What to work on
Please copy out the entries below exactly, beginning with the line that contains "<h2>disponibilidad_total_color</h2>" and ending with the line that contains "<li>azul (regalable)</li>", and include nothing outside that span.

Source material
-- Opening Marker --
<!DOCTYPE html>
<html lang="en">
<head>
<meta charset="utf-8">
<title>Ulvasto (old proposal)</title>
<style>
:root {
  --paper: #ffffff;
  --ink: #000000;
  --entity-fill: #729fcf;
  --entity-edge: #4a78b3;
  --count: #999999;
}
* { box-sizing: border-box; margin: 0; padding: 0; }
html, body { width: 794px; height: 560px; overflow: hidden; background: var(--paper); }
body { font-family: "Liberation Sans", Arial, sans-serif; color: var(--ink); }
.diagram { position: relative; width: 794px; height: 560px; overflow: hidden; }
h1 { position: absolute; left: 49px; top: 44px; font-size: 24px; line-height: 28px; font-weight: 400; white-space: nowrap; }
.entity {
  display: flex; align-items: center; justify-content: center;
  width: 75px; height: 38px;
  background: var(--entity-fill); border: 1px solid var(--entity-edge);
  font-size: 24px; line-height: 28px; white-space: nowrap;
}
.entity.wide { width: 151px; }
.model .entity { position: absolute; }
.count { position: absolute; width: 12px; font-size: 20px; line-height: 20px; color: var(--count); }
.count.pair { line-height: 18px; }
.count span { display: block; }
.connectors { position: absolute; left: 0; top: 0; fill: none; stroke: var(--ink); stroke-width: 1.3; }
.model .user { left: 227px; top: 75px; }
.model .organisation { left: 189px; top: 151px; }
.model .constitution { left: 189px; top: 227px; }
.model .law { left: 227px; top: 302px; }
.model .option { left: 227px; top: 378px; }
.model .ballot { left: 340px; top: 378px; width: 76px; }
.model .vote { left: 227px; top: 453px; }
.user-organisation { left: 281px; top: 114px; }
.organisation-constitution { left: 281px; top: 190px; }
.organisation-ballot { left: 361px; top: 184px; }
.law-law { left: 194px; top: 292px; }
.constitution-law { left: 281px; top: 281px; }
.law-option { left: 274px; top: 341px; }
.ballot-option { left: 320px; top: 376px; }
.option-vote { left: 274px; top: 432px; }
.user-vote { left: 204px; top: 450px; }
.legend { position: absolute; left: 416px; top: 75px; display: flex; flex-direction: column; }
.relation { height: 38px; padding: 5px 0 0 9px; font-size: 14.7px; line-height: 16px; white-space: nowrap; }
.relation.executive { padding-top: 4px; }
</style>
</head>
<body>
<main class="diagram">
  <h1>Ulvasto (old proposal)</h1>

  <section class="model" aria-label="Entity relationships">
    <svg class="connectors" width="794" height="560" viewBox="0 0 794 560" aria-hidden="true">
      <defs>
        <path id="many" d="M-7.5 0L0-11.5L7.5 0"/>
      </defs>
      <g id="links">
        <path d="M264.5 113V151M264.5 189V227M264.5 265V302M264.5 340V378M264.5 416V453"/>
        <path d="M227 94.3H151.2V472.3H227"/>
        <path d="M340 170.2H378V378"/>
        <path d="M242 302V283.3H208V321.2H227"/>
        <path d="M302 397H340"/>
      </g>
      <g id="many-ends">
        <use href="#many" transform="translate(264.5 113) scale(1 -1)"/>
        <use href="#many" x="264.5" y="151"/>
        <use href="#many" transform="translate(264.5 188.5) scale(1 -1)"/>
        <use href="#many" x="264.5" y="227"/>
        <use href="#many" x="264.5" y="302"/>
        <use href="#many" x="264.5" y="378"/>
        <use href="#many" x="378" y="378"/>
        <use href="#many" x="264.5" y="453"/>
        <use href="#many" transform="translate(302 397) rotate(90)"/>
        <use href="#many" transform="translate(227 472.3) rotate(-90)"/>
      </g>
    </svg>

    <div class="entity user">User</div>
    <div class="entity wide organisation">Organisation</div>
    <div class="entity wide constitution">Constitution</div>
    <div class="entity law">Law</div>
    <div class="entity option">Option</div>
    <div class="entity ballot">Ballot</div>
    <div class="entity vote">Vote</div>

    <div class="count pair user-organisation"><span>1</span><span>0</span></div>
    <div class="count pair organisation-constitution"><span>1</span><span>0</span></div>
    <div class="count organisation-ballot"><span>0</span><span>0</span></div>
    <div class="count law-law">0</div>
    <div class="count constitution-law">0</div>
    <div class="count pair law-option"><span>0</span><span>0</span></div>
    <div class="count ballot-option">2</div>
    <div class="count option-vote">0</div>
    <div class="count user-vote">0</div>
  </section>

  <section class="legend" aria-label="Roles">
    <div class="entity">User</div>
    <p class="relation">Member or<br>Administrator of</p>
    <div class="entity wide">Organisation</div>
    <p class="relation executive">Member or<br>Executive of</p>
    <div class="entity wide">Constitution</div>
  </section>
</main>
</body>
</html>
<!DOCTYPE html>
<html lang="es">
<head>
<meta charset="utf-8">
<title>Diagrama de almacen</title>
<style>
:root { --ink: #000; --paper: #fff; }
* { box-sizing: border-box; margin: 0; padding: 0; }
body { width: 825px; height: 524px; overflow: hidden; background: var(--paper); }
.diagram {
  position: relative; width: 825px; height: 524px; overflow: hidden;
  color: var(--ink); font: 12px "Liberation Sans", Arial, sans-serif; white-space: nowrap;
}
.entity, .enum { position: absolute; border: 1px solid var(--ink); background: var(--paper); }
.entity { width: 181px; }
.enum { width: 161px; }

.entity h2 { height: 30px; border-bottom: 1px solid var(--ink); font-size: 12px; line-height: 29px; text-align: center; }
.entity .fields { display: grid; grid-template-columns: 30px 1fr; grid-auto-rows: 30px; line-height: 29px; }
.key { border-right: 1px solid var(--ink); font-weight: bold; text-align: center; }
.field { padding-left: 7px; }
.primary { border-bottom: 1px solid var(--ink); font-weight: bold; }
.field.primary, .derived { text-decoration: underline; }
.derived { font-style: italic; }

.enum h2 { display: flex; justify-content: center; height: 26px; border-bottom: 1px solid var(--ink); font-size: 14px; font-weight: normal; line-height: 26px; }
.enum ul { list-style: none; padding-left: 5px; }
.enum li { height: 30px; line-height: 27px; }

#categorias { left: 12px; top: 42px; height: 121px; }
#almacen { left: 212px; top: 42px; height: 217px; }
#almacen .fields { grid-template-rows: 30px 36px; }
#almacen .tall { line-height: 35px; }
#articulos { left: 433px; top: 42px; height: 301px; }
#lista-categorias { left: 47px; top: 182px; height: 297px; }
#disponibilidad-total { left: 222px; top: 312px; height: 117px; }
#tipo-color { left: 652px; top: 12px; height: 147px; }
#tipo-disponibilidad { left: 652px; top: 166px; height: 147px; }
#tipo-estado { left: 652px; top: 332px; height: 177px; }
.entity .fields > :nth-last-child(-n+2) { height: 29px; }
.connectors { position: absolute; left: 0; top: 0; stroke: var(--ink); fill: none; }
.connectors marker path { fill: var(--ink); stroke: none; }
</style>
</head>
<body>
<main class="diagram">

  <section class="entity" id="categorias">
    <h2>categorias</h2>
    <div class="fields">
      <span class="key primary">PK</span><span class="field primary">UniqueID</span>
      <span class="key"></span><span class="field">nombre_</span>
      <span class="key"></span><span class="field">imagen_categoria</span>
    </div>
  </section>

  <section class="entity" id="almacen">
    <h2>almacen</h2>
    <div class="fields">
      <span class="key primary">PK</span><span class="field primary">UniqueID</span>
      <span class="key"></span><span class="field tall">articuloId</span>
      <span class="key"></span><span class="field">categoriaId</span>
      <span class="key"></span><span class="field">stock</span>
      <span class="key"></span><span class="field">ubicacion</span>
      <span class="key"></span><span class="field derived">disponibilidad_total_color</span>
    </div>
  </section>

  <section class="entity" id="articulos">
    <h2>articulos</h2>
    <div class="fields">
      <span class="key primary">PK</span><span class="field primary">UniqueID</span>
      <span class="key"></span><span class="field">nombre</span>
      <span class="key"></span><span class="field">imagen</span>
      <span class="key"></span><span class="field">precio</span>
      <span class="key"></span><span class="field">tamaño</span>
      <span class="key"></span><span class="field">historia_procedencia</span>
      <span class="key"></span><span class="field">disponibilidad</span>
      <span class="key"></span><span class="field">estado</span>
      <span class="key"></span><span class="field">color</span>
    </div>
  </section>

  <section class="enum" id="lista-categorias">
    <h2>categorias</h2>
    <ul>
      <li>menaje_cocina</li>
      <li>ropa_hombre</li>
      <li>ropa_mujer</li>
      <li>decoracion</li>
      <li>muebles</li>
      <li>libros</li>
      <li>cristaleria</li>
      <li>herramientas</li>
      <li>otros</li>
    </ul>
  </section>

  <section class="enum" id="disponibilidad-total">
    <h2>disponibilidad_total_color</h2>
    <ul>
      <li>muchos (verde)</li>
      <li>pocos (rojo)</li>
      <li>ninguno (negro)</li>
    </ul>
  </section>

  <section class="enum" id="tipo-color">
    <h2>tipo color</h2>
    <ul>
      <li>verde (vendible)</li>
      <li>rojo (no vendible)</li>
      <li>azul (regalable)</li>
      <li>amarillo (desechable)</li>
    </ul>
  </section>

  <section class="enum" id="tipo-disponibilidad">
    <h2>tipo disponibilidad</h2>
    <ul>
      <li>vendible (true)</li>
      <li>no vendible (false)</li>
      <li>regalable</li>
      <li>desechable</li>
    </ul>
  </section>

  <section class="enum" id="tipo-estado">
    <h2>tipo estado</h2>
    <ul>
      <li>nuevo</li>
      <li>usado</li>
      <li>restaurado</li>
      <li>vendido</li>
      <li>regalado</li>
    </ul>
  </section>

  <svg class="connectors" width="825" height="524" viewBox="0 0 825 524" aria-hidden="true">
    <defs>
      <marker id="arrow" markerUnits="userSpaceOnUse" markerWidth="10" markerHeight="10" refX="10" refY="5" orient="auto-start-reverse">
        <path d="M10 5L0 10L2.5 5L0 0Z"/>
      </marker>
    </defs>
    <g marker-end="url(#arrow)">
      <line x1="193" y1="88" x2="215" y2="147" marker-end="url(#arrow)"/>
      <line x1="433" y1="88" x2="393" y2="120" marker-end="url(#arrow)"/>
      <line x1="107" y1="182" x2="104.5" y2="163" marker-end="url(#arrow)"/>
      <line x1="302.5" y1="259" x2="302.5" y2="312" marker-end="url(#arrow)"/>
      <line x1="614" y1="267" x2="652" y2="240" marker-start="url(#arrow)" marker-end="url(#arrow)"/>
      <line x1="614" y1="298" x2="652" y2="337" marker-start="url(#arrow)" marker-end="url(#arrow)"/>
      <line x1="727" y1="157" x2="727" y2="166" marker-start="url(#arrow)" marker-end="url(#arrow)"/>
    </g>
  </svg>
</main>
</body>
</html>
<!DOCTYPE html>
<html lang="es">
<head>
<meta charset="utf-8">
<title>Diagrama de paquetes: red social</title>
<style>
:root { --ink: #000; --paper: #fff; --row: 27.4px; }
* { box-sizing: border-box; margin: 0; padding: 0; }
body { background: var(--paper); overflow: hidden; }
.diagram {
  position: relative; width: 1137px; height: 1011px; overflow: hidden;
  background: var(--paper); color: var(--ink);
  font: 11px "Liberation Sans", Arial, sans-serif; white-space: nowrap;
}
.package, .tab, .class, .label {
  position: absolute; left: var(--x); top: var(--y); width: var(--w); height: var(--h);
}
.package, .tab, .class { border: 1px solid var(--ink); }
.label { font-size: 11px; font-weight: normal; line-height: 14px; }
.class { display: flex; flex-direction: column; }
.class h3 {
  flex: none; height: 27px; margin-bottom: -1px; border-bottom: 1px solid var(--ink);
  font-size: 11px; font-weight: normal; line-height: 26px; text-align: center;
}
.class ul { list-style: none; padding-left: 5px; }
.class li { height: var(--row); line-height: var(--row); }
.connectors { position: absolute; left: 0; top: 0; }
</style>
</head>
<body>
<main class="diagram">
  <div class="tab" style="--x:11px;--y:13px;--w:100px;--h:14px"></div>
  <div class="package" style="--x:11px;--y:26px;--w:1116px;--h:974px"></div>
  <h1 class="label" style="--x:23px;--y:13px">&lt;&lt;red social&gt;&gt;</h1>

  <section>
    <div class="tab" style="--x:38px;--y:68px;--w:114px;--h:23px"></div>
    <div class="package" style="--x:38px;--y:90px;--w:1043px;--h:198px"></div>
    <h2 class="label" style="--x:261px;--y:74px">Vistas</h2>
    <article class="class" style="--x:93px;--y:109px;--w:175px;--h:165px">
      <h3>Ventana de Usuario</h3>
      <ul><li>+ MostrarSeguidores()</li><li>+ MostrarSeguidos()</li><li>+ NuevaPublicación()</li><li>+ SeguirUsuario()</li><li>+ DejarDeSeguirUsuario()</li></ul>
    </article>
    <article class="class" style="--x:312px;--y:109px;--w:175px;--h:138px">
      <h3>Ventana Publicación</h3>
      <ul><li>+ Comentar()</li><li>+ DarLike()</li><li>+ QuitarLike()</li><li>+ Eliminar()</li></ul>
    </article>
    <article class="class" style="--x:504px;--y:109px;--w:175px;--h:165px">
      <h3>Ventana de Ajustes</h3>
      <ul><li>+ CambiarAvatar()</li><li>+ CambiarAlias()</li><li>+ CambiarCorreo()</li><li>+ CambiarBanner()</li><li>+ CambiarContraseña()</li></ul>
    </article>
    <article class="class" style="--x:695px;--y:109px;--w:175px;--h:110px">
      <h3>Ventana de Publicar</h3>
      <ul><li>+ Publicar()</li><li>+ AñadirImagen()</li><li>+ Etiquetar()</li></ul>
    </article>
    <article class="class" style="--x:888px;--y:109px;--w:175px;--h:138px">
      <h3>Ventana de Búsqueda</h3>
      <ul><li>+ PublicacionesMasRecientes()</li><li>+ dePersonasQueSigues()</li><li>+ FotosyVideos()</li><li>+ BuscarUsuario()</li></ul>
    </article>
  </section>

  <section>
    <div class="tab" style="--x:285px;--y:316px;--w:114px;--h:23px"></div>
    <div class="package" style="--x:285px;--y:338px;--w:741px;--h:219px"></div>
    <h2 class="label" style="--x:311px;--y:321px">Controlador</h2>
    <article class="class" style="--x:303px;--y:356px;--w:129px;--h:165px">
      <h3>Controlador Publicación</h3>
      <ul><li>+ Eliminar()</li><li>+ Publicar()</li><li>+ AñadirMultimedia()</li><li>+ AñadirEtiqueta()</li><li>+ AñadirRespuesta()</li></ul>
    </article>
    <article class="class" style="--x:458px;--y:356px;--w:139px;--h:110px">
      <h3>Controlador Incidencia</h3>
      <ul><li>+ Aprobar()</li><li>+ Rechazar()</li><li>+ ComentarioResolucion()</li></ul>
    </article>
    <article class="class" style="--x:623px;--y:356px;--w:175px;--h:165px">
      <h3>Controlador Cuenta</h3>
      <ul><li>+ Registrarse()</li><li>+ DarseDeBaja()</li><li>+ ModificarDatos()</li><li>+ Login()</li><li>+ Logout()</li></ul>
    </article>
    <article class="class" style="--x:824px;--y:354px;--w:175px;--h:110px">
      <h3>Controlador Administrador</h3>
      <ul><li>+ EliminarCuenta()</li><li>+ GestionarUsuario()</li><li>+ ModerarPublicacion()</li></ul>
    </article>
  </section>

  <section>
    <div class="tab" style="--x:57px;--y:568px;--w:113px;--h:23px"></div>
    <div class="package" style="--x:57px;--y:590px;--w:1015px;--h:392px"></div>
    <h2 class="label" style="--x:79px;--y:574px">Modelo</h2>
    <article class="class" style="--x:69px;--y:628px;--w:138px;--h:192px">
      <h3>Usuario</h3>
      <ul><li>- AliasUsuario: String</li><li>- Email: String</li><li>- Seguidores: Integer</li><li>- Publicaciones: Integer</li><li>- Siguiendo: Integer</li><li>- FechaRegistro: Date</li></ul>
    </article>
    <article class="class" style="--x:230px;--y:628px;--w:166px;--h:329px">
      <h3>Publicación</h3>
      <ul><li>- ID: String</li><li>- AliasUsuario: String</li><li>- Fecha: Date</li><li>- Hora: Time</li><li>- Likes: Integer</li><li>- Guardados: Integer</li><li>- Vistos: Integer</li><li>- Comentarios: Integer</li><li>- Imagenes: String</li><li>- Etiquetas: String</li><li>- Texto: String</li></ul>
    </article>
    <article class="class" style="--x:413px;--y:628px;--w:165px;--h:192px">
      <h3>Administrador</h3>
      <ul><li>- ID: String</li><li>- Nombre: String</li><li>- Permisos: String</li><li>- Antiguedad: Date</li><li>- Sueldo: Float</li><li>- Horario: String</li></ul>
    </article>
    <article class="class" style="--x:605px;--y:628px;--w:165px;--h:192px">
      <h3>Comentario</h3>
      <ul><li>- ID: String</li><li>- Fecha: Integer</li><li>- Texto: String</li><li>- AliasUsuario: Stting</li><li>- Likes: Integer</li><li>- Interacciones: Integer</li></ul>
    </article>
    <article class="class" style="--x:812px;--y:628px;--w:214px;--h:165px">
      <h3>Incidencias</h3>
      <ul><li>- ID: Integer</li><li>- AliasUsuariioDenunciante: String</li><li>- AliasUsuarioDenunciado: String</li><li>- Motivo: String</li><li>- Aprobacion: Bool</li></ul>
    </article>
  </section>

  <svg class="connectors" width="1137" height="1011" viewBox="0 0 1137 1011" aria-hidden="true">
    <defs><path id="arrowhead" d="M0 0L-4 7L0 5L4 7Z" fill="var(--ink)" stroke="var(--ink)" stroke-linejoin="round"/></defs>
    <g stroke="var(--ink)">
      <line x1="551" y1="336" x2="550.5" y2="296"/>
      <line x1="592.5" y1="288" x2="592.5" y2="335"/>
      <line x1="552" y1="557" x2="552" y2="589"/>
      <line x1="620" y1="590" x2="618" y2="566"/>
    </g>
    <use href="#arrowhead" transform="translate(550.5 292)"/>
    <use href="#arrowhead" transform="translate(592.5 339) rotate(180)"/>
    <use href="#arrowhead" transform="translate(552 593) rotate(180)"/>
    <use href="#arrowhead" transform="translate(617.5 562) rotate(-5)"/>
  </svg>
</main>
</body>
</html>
-- Closing Marker --
Exercise output
    <h2>disponibilidad_total_color</h2>
    <ul>
      <li>muchos (verde)</li>
      <li>pocos (rojo)</li>
      <li>ninguno (negro)</li>
    </ul>
  </section>

  <section class="enum" id="tipo-color">
    <h2>tipo color</h2>
    <ul>
      <li>verde (vendible)</li>
      <li>rojo (no vendible)</li>
      <li>azul (regalable)</li>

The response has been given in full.